My latest interview for the library project I am helping with was nothing short of eye-opening and made the emotions I feel on Remembrance Day seem insignificant.  Charlie was born in 1925.   After graduating high school, his career focus was on the Navy.  It wasn’t until he talked with his teacher that he decided to become a soldier in the army.  After going through basic training, being sent for further training in Nova Scotia and finally turning 19, Charlie found himself being sent to Europe in November of 1944.

Now, at the age of 92, he skillfully walked me through his journey from Canada to England and then to Italy.  He joined the 48th Highlanders and they moved on to Pisa, where he remembered the leaning tower.  From there they were transferred to Marseilles and then took a truck to Belgium.  They crossed the Rhine into Germany into an area that had already been cleared and his troop eventually ended up in Apeldoorn, Holland.

By mid-morning on April 17th, 1945, the Highlanders had secured the north-western section, the Hastings were on the grounds of Het Loo Palace and the Royal Canadian Regiment was in the town square.

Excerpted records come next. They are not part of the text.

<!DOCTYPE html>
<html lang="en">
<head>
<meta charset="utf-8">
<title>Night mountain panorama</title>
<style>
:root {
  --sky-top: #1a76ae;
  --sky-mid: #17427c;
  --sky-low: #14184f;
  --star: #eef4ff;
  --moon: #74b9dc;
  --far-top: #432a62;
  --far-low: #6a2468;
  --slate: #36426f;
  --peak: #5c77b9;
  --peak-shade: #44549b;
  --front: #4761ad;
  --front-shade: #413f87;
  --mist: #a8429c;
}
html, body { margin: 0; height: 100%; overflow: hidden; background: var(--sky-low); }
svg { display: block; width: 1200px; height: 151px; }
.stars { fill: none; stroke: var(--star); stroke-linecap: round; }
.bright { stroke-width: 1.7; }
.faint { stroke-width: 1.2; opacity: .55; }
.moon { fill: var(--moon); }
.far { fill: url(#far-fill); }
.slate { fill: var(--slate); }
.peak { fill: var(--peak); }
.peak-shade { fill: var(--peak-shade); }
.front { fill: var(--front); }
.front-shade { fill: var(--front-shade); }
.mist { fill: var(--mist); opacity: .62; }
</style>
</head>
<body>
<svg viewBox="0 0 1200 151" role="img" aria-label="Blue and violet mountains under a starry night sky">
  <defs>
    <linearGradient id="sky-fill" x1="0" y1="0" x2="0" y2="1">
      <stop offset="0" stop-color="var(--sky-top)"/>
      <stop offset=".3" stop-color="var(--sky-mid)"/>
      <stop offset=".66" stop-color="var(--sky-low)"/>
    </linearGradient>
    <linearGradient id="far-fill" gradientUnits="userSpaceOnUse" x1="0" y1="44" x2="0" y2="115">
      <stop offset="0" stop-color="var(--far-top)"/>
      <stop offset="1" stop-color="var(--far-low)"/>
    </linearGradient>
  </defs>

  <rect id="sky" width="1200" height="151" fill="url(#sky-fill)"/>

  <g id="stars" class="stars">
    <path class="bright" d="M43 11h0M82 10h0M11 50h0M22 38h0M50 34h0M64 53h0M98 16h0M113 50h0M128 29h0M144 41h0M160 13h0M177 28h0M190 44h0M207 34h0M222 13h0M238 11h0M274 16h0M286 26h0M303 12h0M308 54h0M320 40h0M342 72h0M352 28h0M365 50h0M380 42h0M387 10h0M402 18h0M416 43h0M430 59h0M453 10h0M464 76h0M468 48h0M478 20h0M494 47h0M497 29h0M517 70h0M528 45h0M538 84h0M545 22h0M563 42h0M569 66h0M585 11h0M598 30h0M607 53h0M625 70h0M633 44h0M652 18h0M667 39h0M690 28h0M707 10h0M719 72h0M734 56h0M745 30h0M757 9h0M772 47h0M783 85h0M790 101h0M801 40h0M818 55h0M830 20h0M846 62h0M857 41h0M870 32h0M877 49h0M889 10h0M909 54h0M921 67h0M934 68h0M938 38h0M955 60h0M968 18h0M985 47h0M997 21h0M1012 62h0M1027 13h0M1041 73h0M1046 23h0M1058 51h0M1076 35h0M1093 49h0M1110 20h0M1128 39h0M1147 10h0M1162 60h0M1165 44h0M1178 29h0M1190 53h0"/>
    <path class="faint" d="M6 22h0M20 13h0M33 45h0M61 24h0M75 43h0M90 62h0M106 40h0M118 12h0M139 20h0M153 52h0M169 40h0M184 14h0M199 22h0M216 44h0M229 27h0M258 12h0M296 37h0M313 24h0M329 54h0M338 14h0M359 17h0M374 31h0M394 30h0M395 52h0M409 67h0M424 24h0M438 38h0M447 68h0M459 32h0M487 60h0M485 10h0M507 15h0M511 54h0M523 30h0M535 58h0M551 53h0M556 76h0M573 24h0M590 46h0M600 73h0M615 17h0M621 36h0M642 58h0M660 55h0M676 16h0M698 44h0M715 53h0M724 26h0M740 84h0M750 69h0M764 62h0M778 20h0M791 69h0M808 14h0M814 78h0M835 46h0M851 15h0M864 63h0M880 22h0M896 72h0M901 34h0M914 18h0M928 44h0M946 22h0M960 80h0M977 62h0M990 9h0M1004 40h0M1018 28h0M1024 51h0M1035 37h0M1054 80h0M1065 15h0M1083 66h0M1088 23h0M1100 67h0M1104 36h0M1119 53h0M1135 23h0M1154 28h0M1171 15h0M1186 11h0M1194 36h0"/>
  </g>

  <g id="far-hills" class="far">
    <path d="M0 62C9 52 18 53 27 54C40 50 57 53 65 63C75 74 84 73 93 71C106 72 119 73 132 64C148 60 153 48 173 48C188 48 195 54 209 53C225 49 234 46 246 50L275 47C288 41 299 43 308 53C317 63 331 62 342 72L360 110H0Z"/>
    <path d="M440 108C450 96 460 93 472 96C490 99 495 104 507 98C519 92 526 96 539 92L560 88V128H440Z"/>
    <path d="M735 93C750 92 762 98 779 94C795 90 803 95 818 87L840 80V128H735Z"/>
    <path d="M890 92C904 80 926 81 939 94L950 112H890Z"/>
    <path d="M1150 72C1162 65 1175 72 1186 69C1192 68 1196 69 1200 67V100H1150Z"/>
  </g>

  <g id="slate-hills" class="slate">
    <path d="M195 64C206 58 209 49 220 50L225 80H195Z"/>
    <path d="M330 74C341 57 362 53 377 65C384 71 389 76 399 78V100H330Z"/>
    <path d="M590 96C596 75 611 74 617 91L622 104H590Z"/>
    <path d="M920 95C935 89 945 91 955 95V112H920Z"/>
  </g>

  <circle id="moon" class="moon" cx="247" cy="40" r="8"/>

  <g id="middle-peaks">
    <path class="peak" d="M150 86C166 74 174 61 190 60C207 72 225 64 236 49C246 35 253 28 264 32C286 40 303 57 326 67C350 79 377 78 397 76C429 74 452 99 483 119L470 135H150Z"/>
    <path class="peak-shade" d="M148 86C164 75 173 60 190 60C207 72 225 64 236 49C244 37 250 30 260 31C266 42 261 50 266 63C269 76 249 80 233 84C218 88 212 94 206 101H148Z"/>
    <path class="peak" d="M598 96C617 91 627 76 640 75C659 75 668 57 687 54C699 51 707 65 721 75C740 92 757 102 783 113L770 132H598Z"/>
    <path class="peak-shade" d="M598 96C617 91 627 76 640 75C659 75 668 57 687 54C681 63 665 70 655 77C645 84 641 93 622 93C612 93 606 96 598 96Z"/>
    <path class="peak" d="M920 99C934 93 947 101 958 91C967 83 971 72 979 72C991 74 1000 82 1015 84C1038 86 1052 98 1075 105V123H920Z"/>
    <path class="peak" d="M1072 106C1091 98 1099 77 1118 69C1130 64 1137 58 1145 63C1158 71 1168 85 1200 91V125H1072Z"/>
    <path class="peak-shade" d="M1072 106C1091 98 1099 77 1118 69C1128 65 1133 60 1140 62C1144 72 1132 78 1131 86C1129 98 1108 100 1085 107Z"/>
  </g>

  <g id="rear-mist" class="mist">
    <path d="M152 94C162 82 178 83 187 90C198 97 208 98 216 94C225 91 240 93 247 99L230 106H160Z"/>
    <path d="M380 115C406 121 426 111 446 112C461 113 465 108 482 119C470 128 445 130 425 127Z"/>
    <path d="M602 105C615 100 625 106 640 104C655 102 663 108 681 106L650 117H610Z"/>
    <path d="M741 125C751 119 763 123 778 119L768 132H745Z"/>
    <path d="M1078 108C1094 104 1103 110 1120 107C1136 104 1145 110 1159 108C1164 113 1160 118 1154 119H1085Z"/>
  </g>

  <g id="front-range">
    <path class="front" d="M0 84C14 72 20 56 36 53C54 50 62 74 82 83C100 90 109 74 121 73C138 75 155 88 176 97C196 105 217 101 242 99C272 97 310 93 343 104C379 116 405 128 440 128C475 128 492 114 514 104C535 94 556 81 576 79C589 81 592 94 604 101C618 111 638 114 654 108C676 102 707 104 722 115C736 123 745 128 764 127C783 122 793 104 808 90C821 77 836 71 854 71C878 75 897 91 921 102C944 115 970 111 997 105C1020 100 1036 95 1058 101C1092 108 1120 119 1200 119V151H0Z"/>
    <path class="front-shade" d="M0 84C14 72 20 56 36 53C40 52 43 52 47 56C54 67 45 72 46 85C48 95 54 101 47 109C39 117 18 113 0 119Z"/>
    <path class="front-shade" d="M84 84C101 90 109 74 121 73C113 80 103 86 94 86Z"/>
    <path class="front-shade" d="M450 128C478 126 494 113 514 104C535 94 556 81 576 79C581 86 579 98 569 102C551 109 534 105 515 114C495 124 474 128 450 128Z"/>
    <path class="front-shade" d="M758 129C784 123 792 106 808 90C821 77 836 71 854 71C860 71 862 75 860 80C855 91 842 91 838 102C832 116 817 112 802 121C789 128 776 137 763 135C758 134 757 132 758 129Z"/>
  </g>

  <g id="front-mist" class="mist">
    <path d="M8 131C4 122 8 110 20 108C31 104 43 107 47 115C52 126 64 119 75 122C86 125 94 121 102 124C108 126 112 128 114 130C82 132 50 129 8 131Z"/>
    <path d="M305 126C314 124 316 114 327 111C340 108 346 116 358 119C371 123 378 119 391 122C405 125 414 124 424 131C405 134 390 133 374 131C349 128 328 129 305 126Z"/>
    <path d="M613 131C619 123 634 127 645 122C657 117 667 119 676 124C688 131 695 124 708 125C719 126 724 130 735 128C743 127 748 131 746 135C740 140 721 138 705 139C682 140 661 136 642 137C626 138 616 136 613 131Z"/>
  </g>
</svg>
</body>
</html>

The West Nova Scotia Regiment of the 3rd Brigade took over the south-western perimeter of the town before noon.  Charlie was on the front lines when Holland was liberated.

It was remarkable watching him become so emotional when he told me how his unit was given the news on September 2nd, 1945 that the war was finally over.   It was 72 years later and, if I could describe the look in his eye, he was right back on that street when he first heard the news, standing in his uniform pants and a t-shirt.

History really is about his story and so many other stories.  And next year on Remembrance Day, I will remember Charlie and the countless others who sacrificed their freedom to defend others.